An inside look at Rick Siskey and one of Charlotte’s biggest frauds
The trustee unraveling the Rick Siskey Ponzi scheme case has reached an agreement with Siskey’s widow to turn over $15 million in insurance money in order to make partial payments to victims.
In a court filing late Saturday, trustee Joe Grier asked the federal bankruptcy court to grant a motion allowing the agreement to be carried out.
Siskey, 58, took his own life in December 2016, days after court filings gave the first public indication that he was under investigation for fraud. An FBI affidavit unsealed weeks later alleged that Siskey – who long sold insurance and other financial products to Charlotte clients – was operating a Ponzi scheme for years.
Grier and his team are sorting through claims from investors and accumulating assets that can be distributed to them. So far, however, the victims – who put more than $50 million into the scheme – have yet to receive any money back in the bankruptcy court process.
Siskey’s widow, Diane, received $47 million in insurance money after her husband’s death and has pledged to provide $37.5 million to investors. But so far she has not reached an agreement to turn the money over more than a year after the bankruptcy case began. The new agreement would provide a boost to investors, especially those who lost retirement savings.
Under the agreement filed Saturday evening, Diane Siskey proposes to pay $2.225 million of the money to home builder Michael Salamone to resolve payments owed under four promissory notes.
The remaining $12.75 million would be used to pay bankruptcy estate administrative expenses allowed by the court and to fund an interim payment to Ponzi scheme claimants. No distribution would be made, however, to a private equity firm called Stone Street Partners and two of its employees, who have filed a lawsuit against Diane Siskey and other parties.
Stone Street, formerly known as Siskey Capital, once counted Rick Siskey as one of its principals. The firm’s lawsuit has said others at Stone Street were unaware of Siskey’s illegal activities, and they are now seeking damages because of the harm to their reputations, careers and future income from being associated with Siskey.
Saturday’s filing does not provide specifics on what investors would receive but says if the agreement is approved the trustee “will be able, in short order, to propose an interim distribution to allowed claimants,” the filing says.
The agreement, the filing adds, “represents only a partial resolution of the disputes” between the trustee and Diane Siskey and “facilitates an interim, not final, distribution of the proceeds.” The trustee and Diane Siskey “are actively engaged in negotiations to reach a more comprehensive settlement that would bring this case closer to a full and final resolution,” the filing states.

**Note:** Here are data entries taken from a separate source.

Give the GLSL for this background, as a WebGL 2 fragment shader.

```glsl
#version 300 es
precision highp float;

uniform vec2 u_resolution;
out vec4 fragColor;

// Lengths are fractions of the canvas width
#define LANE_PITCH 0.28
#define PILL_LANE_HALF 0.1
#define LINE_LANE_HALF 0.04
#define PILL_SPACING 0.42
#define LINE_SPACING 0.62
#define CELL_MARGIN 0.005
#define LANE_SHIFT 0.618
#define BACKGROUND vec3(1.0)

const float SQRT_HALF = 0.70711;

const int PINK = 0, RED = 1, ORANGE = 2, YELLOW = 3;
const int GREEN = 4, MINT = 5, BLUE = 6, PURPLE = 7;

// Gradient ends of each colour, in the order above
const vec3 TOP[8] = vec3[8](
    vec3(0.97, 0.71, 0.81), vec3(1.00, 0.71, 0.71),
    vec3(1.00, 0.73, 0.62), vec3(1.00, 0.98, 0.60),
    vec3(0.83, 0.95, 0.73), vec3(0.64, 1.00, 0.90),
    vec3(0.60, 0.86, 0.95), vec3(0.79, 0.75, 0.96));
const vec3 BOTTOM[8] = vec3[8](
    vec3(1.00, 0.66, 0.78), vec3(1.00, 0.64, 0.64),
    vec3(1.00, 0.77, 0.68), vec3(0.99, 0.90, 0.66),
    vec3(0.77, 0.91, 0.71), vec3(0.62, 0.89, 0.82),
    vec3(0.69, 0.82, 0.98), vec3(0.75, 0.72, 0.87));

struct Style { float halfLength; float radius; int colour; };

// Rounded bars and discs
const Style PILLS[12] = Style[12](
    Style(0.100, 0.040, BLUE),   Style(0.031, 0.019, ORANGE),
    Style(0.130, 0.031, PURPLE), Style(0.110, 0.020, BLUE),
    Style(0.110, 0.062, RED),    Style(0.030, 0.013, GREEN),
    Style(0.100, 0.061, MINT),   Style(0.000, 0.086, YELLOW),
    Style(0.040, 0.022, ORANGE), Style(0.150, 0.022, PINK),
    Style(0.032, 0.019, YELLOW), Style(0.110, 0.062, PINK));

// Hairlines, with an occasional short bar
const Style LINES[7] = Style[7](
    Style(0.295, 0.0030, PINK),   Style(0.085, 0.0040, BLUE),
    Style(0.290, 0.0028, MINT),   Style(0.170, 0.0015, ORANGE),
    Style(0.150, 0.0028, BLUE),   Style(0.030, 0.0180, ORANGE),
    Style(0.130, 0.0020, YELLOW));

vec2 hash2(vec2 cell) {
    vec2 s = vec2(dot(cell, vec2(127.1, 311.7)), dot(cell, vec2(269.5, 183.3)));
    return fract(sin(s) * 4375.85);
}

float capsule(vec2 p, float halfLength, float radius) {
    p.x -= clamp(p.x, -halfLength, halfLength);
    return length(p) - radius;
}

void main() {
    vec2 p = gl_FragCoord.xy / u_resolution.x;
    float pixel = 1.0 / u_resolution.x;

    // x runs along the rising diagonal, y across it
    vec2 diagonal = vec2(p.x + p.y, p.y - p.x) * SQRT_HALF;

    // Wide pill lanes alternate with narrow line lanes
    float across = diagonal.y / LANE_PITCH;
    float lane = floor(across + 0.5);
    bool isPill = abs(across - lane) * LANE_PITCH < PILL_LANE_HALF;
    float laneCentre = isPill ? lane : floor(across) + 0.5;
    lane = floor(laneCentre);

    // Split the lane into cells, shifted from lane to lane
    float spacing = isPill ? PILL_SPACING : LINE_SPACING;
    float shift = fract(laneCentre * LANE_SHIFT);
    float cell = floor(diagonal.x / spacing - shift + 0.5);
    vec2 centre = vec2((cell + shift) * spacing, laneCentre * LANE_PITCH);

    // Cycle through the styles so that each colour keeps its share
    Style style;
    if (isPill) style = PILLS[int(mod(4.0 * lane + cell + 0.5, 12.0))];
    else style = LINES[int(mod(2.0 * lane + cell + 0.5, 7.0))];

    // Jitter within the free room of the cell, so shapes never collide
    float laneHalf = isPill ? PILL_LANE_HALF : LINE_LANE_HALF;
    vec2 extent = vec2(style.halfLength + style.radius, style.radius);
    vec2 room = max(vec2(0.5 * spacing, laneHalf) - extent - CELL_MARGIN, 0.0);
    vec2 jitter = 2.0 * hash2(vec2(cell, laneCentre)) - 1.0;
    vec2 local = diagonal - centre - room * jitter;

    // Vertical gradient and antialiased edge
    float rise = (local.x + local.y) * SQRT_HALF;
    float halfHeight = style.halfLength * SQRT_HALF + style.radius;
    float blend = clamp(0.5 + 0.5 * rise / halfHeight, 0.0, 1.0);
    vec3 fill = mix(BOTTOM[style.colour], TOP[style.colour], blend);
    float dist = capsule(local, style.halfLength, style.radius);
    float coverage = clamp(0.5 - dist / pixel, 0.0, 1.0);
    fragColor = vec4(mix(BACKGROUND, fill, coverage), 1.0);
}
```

Grier told the Observer that he hopes to make a distribution to victims equal to at least 30 percent of the “base claims” that he has previously determined for each creditor. These amounts are based on how much money investors put in and how much they received back from Siskey, excluding any promised returns. The trustee has said he hopes to return more than the base claims if assets are available.
Jim Smith, an attorney for Stone Street Partners, said he and his clients had not yet seen the motion, adding: “My clients’ greatest concern has always been and continues to be the repayment of the monies to the Siskey victims.”
An exhibit with Saturday’s filing says the agreement came at Diane Siskey’s request and is not an acknowledgment of culpability or liability. Thomas Walker, an attorney for Diane Siskey, said his client is “hopeful this interim distribution can be accomplished and will continue to cooperate with the trustee toward a resolution of this matter.”
The agreement comes days after Charlotte attorney Charles Monnett III, who represents victims, filed a request to interview Diane Siskey to “fully determine the extent of (her) knowledge of or participation in the Ponzi scheme, the source of any funds used to pay life insurance policy premiums from the time each policy was issued, as well as the existence of any other assets available for payment of claims of the estate.”
Monnett’s 13-page filing said that from 2001 until late 2016 Diane Siskey was employed by Wall Street Capitol, the financial services business started by her husband and affiliated with the MetLife insurance company. At one point, she was MetLife’s managing director for the Carolinas and was responsible for compliance functions in the two states, according to the filing.